Right to work for less –> Workers’ advocates say they’ve collected 300,000 signatures — three times the number required to put Missouri’s new union-defunding “right-to-work” law to a public referendum. Jason Hancock reports for The Kansas City Star that the law will be suspended until Missouri voters weigh in.
To quit, or not to quit? –> Mike Allen reports for Axios that frustrated aides close to Donald Trump refuse to resign because they say “sane people” need to hang in there in order “to fight his worst impulses. If they weren’t there, they say, we would have a trade war with China, massive deportations, and a government shutdown to force construction of a southern wall.”
But not everyone is standing with their president.
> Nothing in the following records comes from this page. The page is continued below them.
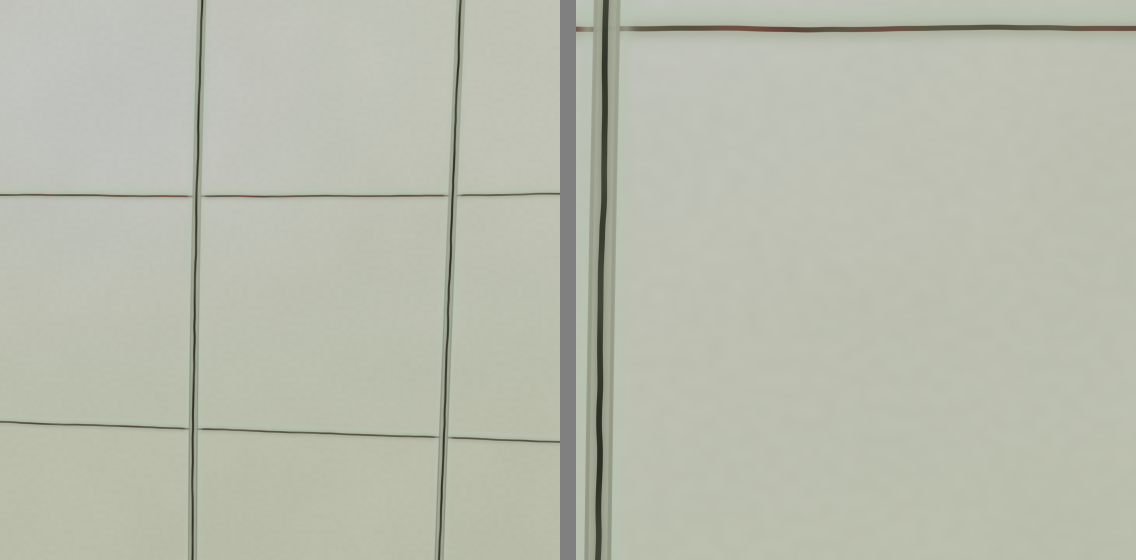
Left, the full canvas; right, a detail of the centre.
A WebGL 1 fragment shader for this texture:

```glsl
precision highp float;
// Pale glazed wall tiles with thin, slightly crooked dark joints.

uniform vec2 u_resolution;

const vec3 GLAZE_TOP = vec3(0.755, 0.765, 0.715);
const vec3 GLAZE_BOTTOM = vec3(0.722, 0.738, 0.660);
const vec3 GLAZE_LILAC = vec3(0.755, 0.762, 0.755);
const vec3 MINT_RIM = vec3(0.715, 0.765, 0.695);
const vec3 GROUT = vec3(0.645, 0.668, 0.595);
const vec3 GROUT_EDGE = vec3(0.52, 0.545, 0.465);
const vec3 CRACK_GREEN = vec3(0.17, 0.19, 0.14);
const vec3 CRACK_BROWN = vec3(0.31, 0.29, 0.22);
const vec3 CRACK_RUST = vec3(0.42, 0.25, 0.21);

// Each joint is a parabola: start + slope * t + bend * t * t.
const vec3 COLUMN_FIRST = vec3(0.3438, 0.0028, 0.0141);
const vec3 COLUMN_LAST = vec3(0.7839, 0.0358, 0.0033);
const vec3 ROW_FIRST = vec3(0.2461, -0.0330, -0.0020);
const vec3 ROW_LAST = vec3(0.6523, -0.0133, 0.0146);

const float COLUMN_GROUT = 0.0078;  // half widths
const float COLUMN_CRACK = 0.0017;
const float ROW_CRACK = 0.0015;
const float ROW_HALO = 0.0055;
const float EDGE_WIDTH = 0.0012;
const float WOBBLE = 0.0016;
const float MOTTLE = 0.012;
const float GRAIN = 0.010;

vec2 gradientAt(vec2 cell) {
  vec3 p = fract(cell.xyx * vec3(0.1031, 0.1030, 0.0973));
  p += dot(p, p.yzx + 33.33);
  float angle = 6.2832 * fract((p.x + p.y) * p.z);
  return vec2(cos(angle), sin(angle));
}

// Gradient noise, roughly -0.7 to 0.7.
float noise(vec2 p) {
  vec2 i = floor(p), f = fract(p);
  vec2 w = f * f * f * (f * (f * 6.0 - 15.0) + 10.0);
  float a = dot(gradientAt(i), f);
  float b = dot(gradientAt(i + vec2(1.0, 0.0)), f - vec2(1.0, 0.0));
  float c = dot(gradientAt(i + vec2(0.0, 1.0)), f - vec2(0.0, 1.0));
  float d = dot(gradientAt(i + 1.0), f - 1.0);
  return mix(mix(a, b, w.x), mix(c, d, w.x), w.y);
}

float stripe(float dist, float halfWidth, float blur) {
  return 1.0 - smoothstep(halfWidth - blur, halfWidth + blur, abs(dist));
}

float halo(float dist, float radius) {
  float q = dist / radius;
  return exp(-q * q);
}

float jointAt(vec3 curve, float t) {
  return curve.x + t * (curve.y + t * curve.z);
}

vec3 glaze(vec2 uv) {
  vec3 color = mix(GLAZE_BOTTOM, GLAZE_TOP, smoothstep(0.0, 1.0, uv.y));
  float lilac = 0.8 * halo(length((uv - vec2(0.18, 0.82)) * vec2(0.8, 1.0)), 0.30);
  color = mix(color, GLAZE_LILAC, lilac);
  float shade = noise(uv * 4.0) + 0.6 * noise(uv * 13.0 + 7.0);
  color += MOTTLE * shade * vec3(1.0, 0.9, 1.1);
  return color + GRAIN * noise(uv * vec2(90.0, 110.0));
}

// Thin horizontal joint: soft shadow, mint rim above, brown hairline.
vec3 addRow(vec3 color, vec2 uv, float row, float aa) {
  float wander = WOBBLE * (noise(vec2(uv.x * 12.0, row * 9.0 + 3.5))
                         + 0.3 * noise(vec2(uv.x * 45.0, row * 9.0 + 5.5)));
  float d = uv.y - jointAt(mix(ROW_FIRST, ROW_LAST, row), uv.x) - wander;
  color = mix(color, MINT_RIM, 0.6 * halo(d - 0.008, 0.006));
  color = mix(color, GROUT, 0.75 * halo(d + 0.001, ROW_HALO));
  float rust = row * smoothstep(-0.15, 0.45, noise(vec2(uv.x * 16.0, 21.5)));
  float strength = 0.9 + 0.2 * noise(vec2(uv.x * 25.0, row + 40.5));
  vec3 crack = mix(CRACK_BROWN, CRACK_RUST, rust);
  return mix(color, crack, strength * stripe(d, ROW_CRACK, aa));
}

// Wider vertical joint: grout strip with dim edges and a dark crack.
vec3 addColumn(vec3 color, vec2 uv, float column, float aa) {
  float d = uv.x - jointAt(mix(COLUMN_FIRST, COLUMN_LAST, column), uv.y);
  float wander = WOBBLE * (noise(vec2(uv.y * 11.0, column * 8.0 + 11.5))
                         + 0.5 * noise(vec2(uv.y * 38.0, column * 8.0 + 15.5)));
  color = mix(color, MINT_RIM, 0.5 * halo(abs(d) - 0.011, 0.005));
  color = mix(color, GROUT, 0.95 * stripe(d, COLUMN_GROUT, 1.5 * aa));
  float edgeFade = mix(0.75, 0.25, smoothstep(0.1, 0.8, uv.y));
  float edge = stripe(abs(d) - COLUMN_GROUT + 0.001, EDGE_WIDTH, aa);
  color = mix(color, GROUT_EDGE, edgeFade * edge);
  float crackOffset = d - wander;
  color = mix(color, GROUT_EDGE, 0.6 * halo(crackOffset, 0.0035));
  float strength = 0.92 + 0.25 * noise(vec2(uv.y * 20.0, column + 60.5));
  return mix(color, CRACK_GREEN, clamp(strength, 0.0, 1.0) * stripe(crackOffset, COLUMN_CRACK, aa));
}

void main() {
  vec2 uv = gl_FragCoord.xy / u_resolution;
  float aa = 0.75 / min(u_resolution.x, u_resolution.y);
  vec3 color = glaze(uv);
  for (int i = 0; i < 2; i++) color = addRow(color, uv, float(i), aa);
  for (int i = 0; i < 2; i++) color = addColumn(color, uv, float(i), aa);
  gl_FragColor = vec4(color, 1.0);
}
```
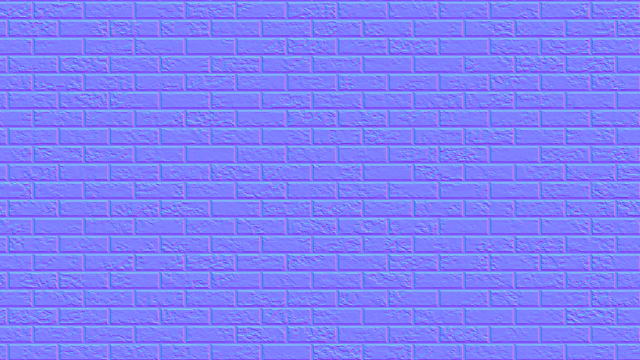
This texture map is drawn by a Shadertoy shader. Its source:

```glsl
// Lengths are fractions of the canvas height.
const vec2  BRICK_PITCH   = vec2(0.1408, 0.0500);
const vec2  JOINT_ORIGIN  = vec2(0.0215, 0.9960);
const float ROW_SHIFT     = 0.5;
const float MORTAR_WIDTH  = 0.0040;
const float BEVEL_WIDTH   = 0.0042;
const float BEVEL_HEIGHT  = 0.0021;
const vec2  GRAIN_SIZE    = vec2(0.0100, 0.0072);
const float GRAIN_HEIGHT  = 0.0016;
const vec2  PATCH_SIZE    = vec2(0.0420, 0.0260);
const float SMOOTHEST     = 0.25;
const float SAMPLE_RADIUS = 0.0015;

float hash(vec2 p) {
    vec3 q = fract(p.xyx * vec3(0.1031, 0.1030, 0.0973));
    q += dot(q, q.yzx + 33.33);
    return fract((q.x + q.y) * q.z);
}

float valueNoise(vec2 p) {
    vec2 cell = floor(p);
    vec2 f = fract(p);
    f = f * f * (3.0 - 2.0 * f);
    float low  = mix(hash(cell), hash(cell + vec2(1, 0)), f.x);
    float high = mix(hash(cell + vec2(0, 1)), hash(cell + vec2(1, 1)), f.x);
    return mix(low, high, f.y);
}

// Plateaus and pits with steep rims, like rough fired clay.
float clayGrain(vec2 p) {
    vec2 q = p / GRAIN_SIZE + 40.0;
    float n = 0.65 * valueNoise(q)
            + 0.35 * valueNoise(mat2(1.6, 1.1, -1.1, 1.6) * q + 17.0);
    return smoothstep(0.28, 0.66, n);
}

float wallHeight(vec2 p) {
    // Running bond: every other row moves by half a brick.
    vec2 grid = (p - JOINT_ORIGIN) / BRICK_PITCH;
    float row = floor(grid.y);
    grid.x -= ROW_SHIFT * mod(row, 2.0);
    vec2 brickId = vec2(floor(grid.x), row);

    // Distance inwards from the edge of the mortar.
    vec2 toJoint = (0.5 - abs(fract(grid) - 0.5)) * BRICK_PITCH;
    float inset = min(toJoint.x, toJoint.y) - 0.5 * MORTAR_WIDTH;
    float raised = smoothstep(0.0, BEVEL_WIDTH, inset);

    // Roughness varies from brick to brick and in patches on each face.
    float brickWear = mix(0.55, 1.2, hash(brickId + 71.0));
    float wearPatch = smoothstep(0.25, 0.65, valueNoise(p / PATCH_SIZE + 9.0));
    float roughness = brickWear * mix(SMOOTHEST, 1.0, wearPatch);
    float grain = GRAIN_HEIGHT * roughness * (clayGrain(p) - 0.5);

    return raised * (BEVEL_HEIGHT + grain);
}

void mainImage(out vec4 fragColor, in vec2 fragCoord) {
    vec2 p = fragCoord / iResolution.y;

    // Central differences also smooth the bevels.
    vec2 stepX = vec2(SAMPLE_RADIUS, 0.0);
    vec2 stepY = stepX.yx;
    vec2 slope = vec2(wallHeight(p + stepX) - wallHeight(p - stepX),
                      wallHeight(p + stepY) - wallHeight(p - stepY))
               / (2.0 * SAMPLE_RADIUS);

    // Tangent-space normal packed into colour.
    vec3 normal = normalize(vec3(-slope, 1.0));
    fragColor = vec4(0.5 + 0.5 * normal, 1.0);
}
```
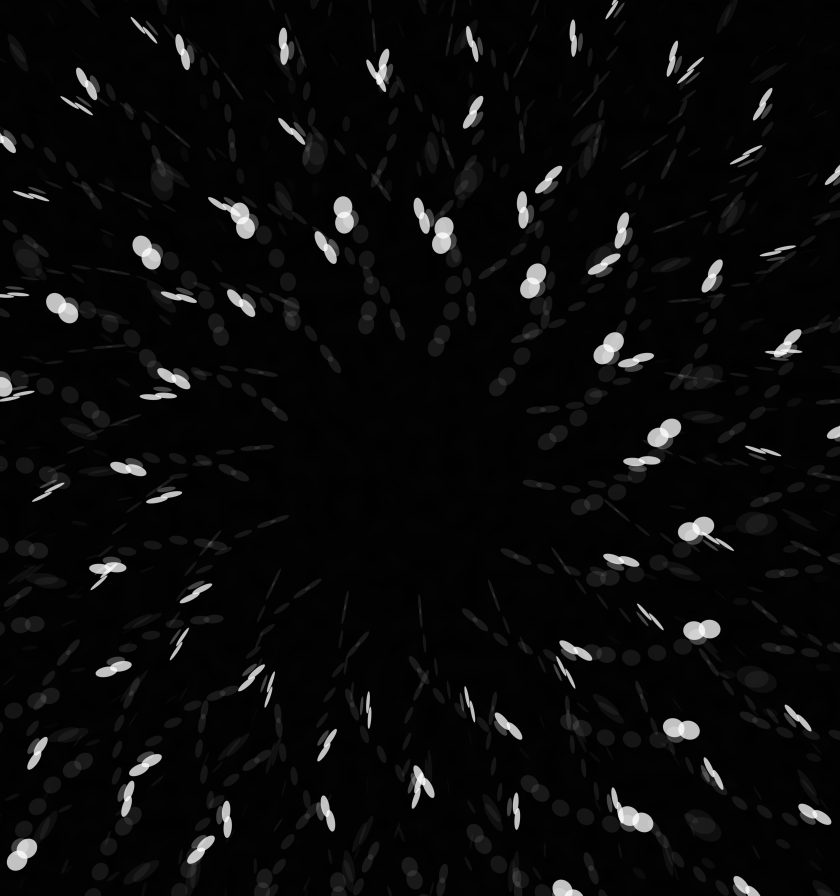
Write a Shadertoy shader that draws this background.

```glsl
const float TAU = 6.2831853;
const float DEG = TAU / 360.0;

// Layout, in units of the canvas height
const vec2 CENTER = vec2(0.448, 0.469);
const float HUB_DISTANCE = 0.17;
const float HUB_PHASE = -91.6 * DEG;
const int HUBS = 5;
const float HALF_WIDTHS[HUBS] = float[HUBS](0.0019, 0.0031, 0.0056, 0.0104, 0.0046);
const float HALF_LENGTH = 0.0122;
const float RING_RADIUS = 0.4325;
const float RING_COUNT = 24.0;
const float RING_PHASE = 4.2 * DEG;
const float PAIR_GAP = 0.0085;

// Dim parts inside and outside the bright rings
const int LINKS = 3;
const float LINK_RADIUS = 0.413;
const float LINK_STEP = 0.0275;
const float TIP_RADIUS = 0.322;
const float TIP_TURN = 6.2 * DEG;
const float SMUDGE_RADIUS = 0.5;
const float SMUDGE_COUNT = 18.0;
const int STREAK_RINGS = 3;
const float STREAK_COUNT = 36.0;

// Gray levels
const float BACKGROUND = 0.008;
const float GRAIN = 0.008;
const float PETAL_GRAY = 0.76;
const float SHADOW_GRAY = 0.25;
const float LINK_GRAY = 0.075;
const float TIP_GRAY = 0.09;
const float SMUDGE_GRAY = 0.05;
const float STREAK_GRAY = 0.06;

float hash(vec2 p) {
    return fract(sin(dot(p, vec2(127.1, 311.7))) * 43758.5);
}

float cornerSlope(vec2 cell, vec2 offset) {
    float angle = TAU * hash(cell);
    return dot(vec2(cos(angle), sin(angle)), offset);
}

float gradientNoise(vec2 p) {
    vec2 i = floor(p), f = p - i;
    vec2 u = f * f * f * (f * (f * 6.0 - 15.0) + 10.0);
    vec2 e = vec2(0.0, 1.0);
    return mix(mix(cornerSlope(i, f), cornerSlope(i + e.yx, f - e.yx), u.x),
               mix(cornerSlope(i + e.xy, f - e.xy), cornerSlope(i + e.yy, f - e.yy), u.x), u.y);
}

// Coverage of an ellipse with smooth edges
float ellipse(vec2 p, vec2 halfSize) {
    float k = length(p / halfSize);
    float slope = max(length(p / (halfSize * halfSize)), 1e-4);
    float pixel = 1.0 / iResolution.y;
    return 1.0 - smoothstep(-0.7 * pixel, 0.7 * pixel, k * (k - 1.0) / slope);
}

// Local frame of the nearest ring slot: x outward, y clockwise, z slot index
vec3 ringSlot(vec2 p, float radius, float count, float phase) {
    float spacing = TAU / count;
    float slot = round((atan(p.y, p.x) - phase) / spacing);
    float turn = slot * spacing + phase;
    vec2 axis = vec2(cos(turn), sin(turn));
    return vec3(dot(p, axis) - radius, dot(p, vec2(-axis.y, axis.x)), mod(slot, count));
}

float screen(float base, float layer) {
    return 1.0 - (1.0 - base) * (1.0 - layer);
}

// Two overlapping ellipses along the spoke, slightly staggered
float ellipsePair(float base, vec2 p, vec2 halfSize, vec2 offset, float gray) {
    base = screen(base, gray * ellipse(p - offset, halfSize));
    return screen(base, gray * ellipse(p + offset, halfSize));
}

void mainImage(out vec4 fragColor, in vec2 fragCoord) {
    vec2 p = fragCoord / iResolution.y - CENTER;
    p.y = -p.y; // angles run clockwise from here on

    float gray = BACKGROUND + GRAIN * gradientNoise(p * 45.0);

    for (int h = 0; h < HUBS; h++) {
        float hubAngle = HUB_PHASE + TAU * float(h) / float(HUBS);
        vec2 q = p - HUB_DISTANCE * vec2(cos(hubAngle), sin(hubAngle));
        float width = HALF_WIDTHS[h];
        vec2 size = vec2(HALF_LENGTH, width);

        // Thin outer streaks
        for (int s = 0; s < STREAK_RINGS; s++) {
            float ring = float(s);
            vec3 streak = ringSlot(q, 0.47 + 0.052 * ring, STREAK_COUNT, ring * 3.7 * DEG);
            float level = hash(vec2(streak.z, ring + 7.0 * float(h)));
            vec2 jitter = vec2(0.03 * (level - 0.5), 0.0);
            gray = screen(gray, STREAK_GRAY * level * ellipse(streak.xy - jitter, size * vec2(0.7, 0.4)));
        }

        // Large faint smudges
        vec3 smudge = ringSlot(q, SMUDGE_RADIUS, SMUDGE_COUNT, (8.0 * float(h) - 14.0) * DEG);
        gray = ellipsePair(gray, smudge.xy, vec2(0.018, width * 1.15), vec2(0.005, 0.002), SMUDGE_GRAY);

        // Dim chains curling inward, each ending in a merged pair
        for (int l = 0; l < LINKS; l++) {
            float link = float(l);
            float phase = RING_PHASE + (2.8 + 1.55 * link) * DEG;
            vec3 slot = ringSlot(q, LINK_RADIUS - LINK_STEP * link, RING_COUNT, phase);
            gray = screen(gray, LINK_GRAY * ellipse(slot.xy, size * vec2(0.85, 0.85)));
        }
        vec3 tip = ringSlot(q, TIP_RADIUS, RING_COUNT, RING_PHASE + TIP_TURN);
        gray = ellipsePair(gray, tip.xy, size * vec2(0.9, 0.85), vec2(0.0078, 0.0), TIP_GRAY);

        // Bright pairs with a gray companion
        vec3 shadow = ringSlot(q, RING_RADIUS - 0.004, RING_COUNT, RING_PHASE + 1.1 * DEG);
        gray = screen(gray, SHADOW_GRAY * ellipse(shadow.xy, size * 0.85));
        vec3 petal = ringSlot(q, RING_RADIUS, RING_COUNT, RING_PHASE);
        gray = ellipsePair(gray, petal.xy, size, vec2(PAIR_GAP, -0.0015), PETAL_GRAY);
    }

    fragColor = vec4(vec3(gray), 1.0);
}
```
Three high-level presidential advisory panels disbanded last week, and Sarah Anderson reports for Inequality.org that the mass resignations of all those bigwigs was the fruit of a “monthslong grass-roots campaign calling on CEOs to reject the president’s hate-filled agenda.”
And according to John Bowden at The Hill, a number of “former students at Liberty University are preparing to return their diplomas in a group protest of university president Jerry Falwell Jr.’s support for President Trump’s agenda.”
Evil, perhaps, but genius? –> Bill Scher writes at Politico about how the supposedly shrewd Steve Bannon was totally outplayed by his “globalist” opponents within the regime.
Gabriel Sherman reports for Vanity Fair that Bannon is seething with fury, and bent on getting revenge against those enemies. “The coming struggles will be as personal as they are ideological, waged not with leaks but with slashing Breitbart banners.”
How significant is the “Bannon wing” of the GOP? At FiveThirtyEight, Harry Enten writes that about 15 percent of Republican voters hold consistently Bannonite views on foreign policy, trade, immigration, infrastructure spending and the police — “not enough to win a Republican primary” but “big enough that Trump needs its continued support.”
Points for creativity –> Slate’s Daniel Politi rounded up the best signs from Saturday’s big counterprotest in Boston.
Daily Reads was compiled by BillMoyers.com staff and edited by Kristin Miller.
We produce this news digest every weekday. You canto receive these updates as an email.